Prompt: Lines holding the string "bump" are the ones to copy from this listing.

Supplied data:
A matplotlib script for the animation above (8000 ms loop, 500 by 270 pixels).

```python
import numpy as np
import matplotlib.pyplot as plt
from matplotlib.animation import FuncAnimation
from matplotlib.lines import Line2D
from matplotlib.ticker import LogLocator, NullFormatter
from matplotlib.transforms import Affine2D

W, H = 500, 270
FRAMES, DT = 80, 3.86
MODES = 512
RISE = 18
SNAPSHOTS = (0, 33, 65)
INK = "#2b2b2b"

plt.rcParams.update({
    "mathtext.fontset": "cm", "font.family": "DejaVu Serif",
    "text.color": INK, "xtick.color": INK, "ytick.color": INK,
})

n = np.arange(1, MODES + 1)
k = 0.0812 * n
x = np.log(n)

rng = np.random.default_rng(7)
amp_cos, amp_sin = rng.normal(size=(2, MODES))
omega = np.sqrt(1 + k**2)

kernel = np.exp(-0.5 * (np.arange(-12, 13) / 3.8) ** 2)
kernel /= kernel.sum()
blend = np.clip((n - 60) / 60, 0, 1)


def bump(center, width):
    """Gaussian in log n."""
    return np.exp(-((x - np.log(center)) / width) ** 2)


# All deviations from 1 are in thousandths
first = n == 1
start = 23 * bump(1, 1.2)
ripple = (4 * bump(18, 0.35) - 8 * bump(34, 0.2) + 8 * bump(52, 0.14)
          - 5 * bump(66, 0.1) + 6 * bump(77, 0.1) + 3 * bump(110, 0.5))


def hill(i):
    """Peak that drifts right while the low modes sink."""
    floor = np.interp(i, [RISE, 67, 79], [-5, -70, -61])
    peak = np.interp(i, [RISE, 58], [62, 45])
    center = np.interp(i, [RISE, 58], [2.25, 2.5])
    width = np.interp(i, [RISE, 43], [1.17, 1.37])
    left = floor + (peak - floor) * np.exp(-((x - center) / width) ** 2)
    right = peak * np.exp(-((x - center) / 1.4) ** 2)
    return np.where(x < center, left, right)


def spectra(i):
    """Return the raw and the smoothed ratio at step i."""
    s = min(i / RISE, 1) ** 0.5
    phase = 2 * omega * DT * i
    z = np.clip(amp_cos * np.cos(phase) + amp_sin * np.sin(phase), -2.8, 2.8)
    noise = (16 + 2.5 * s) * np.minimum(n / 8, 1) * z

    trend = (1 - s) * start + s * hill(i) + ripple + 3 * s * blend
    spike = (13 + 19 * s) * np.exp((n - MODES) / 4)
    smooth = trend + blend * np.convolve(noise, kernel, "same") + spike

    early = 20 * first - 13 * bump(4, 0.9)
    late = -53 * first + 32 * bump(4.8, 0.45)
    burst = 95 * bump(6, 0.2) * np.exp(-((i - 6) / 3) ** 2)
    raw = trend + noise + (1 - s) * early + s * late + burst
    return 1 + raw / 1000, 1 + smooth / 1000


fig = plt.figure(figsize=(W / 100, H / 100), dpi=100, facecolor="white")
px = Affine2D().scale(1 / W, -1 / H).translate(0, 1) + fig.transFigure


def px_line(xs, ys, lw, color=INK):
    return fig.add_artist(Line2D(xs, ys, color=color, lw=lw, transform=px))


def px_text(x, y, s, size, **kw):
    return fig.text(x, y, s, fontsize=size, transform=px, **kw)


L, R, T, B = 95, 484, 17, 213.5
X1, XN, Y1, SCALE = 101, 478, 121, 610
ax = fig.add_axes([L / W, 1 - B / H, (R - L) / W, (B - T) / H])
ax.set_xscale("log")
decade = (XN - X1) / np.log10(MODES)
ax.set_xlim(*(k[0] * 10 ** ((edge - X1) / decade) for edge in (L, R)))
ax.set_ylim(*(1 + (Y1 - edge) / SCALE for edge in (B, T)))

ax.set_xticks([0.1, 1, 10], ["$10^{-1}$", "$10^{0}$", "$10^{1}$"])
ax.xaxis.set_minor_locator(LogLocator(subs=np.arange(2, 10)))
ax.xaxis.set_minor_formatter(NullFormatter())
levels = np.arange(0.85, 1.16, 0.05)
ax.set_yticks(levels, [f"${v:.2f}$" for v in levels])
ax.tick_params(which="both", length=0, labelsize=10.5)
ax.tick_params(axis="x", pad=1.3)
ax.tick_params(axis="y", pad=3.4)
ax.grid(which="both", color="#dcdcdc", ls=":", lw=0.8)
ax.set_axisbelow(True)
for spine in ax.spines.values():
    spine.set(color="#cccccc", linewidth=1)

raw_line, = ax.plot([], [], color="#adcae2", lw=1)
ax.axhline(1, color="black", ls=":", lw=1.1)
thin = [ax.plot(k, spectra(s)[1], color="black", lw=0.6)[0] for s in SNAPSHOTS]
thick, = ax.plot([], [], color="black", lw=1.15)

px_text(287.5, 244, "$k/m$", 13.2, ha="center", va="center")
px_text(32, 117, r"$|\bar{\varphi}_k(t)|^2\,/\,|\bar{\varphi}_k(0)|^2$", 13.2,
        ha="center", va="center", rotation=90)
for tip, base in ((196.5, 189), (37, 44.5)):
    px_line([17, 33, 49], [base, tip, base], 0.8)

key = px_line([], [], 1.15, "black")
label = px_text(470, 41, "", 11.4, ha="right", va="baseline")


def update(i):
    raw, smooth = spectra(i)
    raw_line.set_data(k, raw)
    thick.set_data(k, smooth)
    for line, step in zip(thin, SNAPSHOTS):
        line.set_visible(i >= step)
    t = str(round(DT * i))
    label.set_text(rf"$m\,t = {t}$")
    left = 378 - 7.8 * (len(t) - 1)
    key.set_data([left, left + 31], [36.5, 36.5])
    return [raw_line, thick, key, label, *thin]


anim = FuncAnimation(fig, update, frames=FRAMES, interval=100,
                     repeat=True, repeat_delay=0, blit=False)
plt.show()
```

Solution to the problem:
def bump(center, width):
start = 23 * bump(1, 1.2)
ripple = (4 * bump(18, 0.35) - 8 * bump(34, 0.2) + 8 * bump(52, 0.14)
          - 5 * bump(66, 0.1) + 6 * bump(77, 0.1) + 3 * bump(110, 0.5))
    early = 20 * first - 13 * bump(4, 0.9)
    late = -53 * first + 32 * bump(4.8, 0.45)
    burst = 95 * bump(6, 0.2) * np.exp(-((i - 6) / 3) ** 2)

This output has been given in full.